## ABOUT THIS TASK
With nothing left out, give the data back exactly.

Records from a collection
================
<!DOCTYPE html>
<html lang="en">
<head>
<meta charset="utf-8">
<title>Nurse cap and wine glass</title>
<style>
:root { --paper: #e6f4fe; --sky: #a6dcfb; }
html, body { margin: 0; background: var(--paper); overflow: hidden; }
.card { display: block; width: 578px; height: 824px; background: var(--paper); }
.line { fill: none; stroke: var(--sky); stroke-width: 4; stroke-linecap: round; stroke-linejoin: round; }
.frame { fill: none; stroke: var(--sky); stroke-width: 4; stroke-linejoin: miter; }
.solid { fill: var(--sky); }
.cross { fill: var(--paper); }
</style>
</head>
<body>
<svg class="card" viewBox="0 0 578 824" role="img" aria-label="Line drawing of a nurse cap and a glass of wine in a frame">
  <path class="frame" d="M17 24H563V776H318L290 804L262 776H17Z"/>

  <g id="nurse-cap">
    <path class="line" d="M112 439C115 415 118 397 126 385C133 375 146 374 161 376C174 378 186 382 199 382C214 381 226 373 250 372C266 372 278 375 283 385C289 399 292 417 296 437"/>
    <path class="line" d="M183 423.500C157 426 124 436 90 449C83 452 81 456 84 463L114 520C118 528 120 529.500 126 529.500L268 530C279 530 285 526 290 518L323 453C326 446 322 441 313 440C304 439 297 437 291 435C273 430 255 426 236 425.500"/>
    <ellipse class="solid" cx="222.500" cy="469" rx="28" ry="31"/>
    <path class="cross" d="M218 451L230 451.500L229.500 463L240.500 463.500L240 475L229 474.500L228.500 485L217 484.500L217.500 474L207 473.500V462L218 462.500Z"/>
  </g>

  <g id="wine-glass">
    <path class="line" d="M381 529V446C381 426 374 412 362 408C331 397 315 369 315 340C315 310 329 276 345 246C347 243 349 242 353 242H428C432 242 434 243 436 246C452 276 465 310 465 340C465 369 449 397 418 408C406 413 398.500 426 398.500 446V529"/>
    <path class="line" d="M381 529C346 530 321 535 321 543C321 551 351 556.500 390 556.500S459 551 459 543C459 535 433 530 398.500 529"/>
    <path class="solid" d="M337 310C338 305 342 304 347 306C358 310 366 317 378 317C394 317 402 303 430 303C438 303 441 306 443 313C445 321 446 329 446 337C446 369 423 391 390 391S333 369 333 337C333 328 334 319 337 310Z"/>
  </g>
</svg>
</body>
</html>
================
## YOUR RESPONSE
<!DOCTYPE html>
<html lang="en">
<head>
<meta charset="utf-8">
<title>Nurse cap and wine glass</title>
<style>
:root { --paper: #e6f4fe; --sky: #a6dcfb; }
html, body { margin: 0; background: var(--paper); overflow: hidden; }
.card { display: block; width: 578px; height: 824px; background: var(--paper); }
.line { fill: none; stroke: var(--sky); stroke-width: 4; stroke-linecap: round; stroke-linejoin: round; }
.frame { fill: none; stroke: var(--sky); stroke-width: 4; stroke-linejoin: miter; }
.solid { fill: var(--sky); }
.cross { fill: var(--paper); }
</style>
</head>
<body>
<svg class="card" viewBox="0 0 578 824" role="img" aria-label="Line drawing of a nurse cap and a glass of wine in a frame">
  <path class="frame" d="M17 24H563V776H318L290 804L262 776H17Z"/>

  <g id="nurse-cap">
    <path class="line" d="M112 439C115 415 118 397 126 385C133 375 146 374 161 376C174 378 186 382 199 382C214 381 226 373 250 372C266 372 278 375 283 385C289 399 292 417 296 437"/>
    <path class="line" d="M183 423.500C157 426 124 436 90 449C83 452 81 456 84 463L114 520C118 528 120 529.500 126 529.500L268 530C279 530 285 526 290 518L323 453C326 446 322 441 313 440C304 439 297 437 291 435C273 430 255 426 236 425.500"/>
    <ellipse class="solid" cx="222.500" cy="469" rx="28" ry="31"/>
    <path class="cross" d="M218 451L230 451.500L229.500 463L240.500 463.500L240 475L229 474.500L228.500 485L217 484.500L217.500 474L207 473.500V462L218 462.500Z"/>
  </g>

  <g id="wine-glass">
    <path class="line" d="M381 529V446C381 426 374 412 362 408C331 397 315 369 315 340C315 310 329 276 345 246C347 243 349 242 353 242H428C432 242 434 243 436 246C452 276 465 310 465 340C465 369 449 397 418 408C406 413 398.500 426 398.500 446V529"/>
    <path class="line" d="M381 529C346 530 321 535 321 543C321 551 351 556.500 390 556.500S459 551 459 543C459 535 433 530 398.500 529"/>
    <path class="solid" d="M337 310C338 305 342 304 347 306C358 310 366 317 378 317C394 317 402 303 430 303C438 303 441 306 443 313C445 321 446 329 446 337C446 369 423 391 390 391S333 369 333 337C333 328 334 319 337 310Z"/>
  </g>
</svg>
</body>
</html>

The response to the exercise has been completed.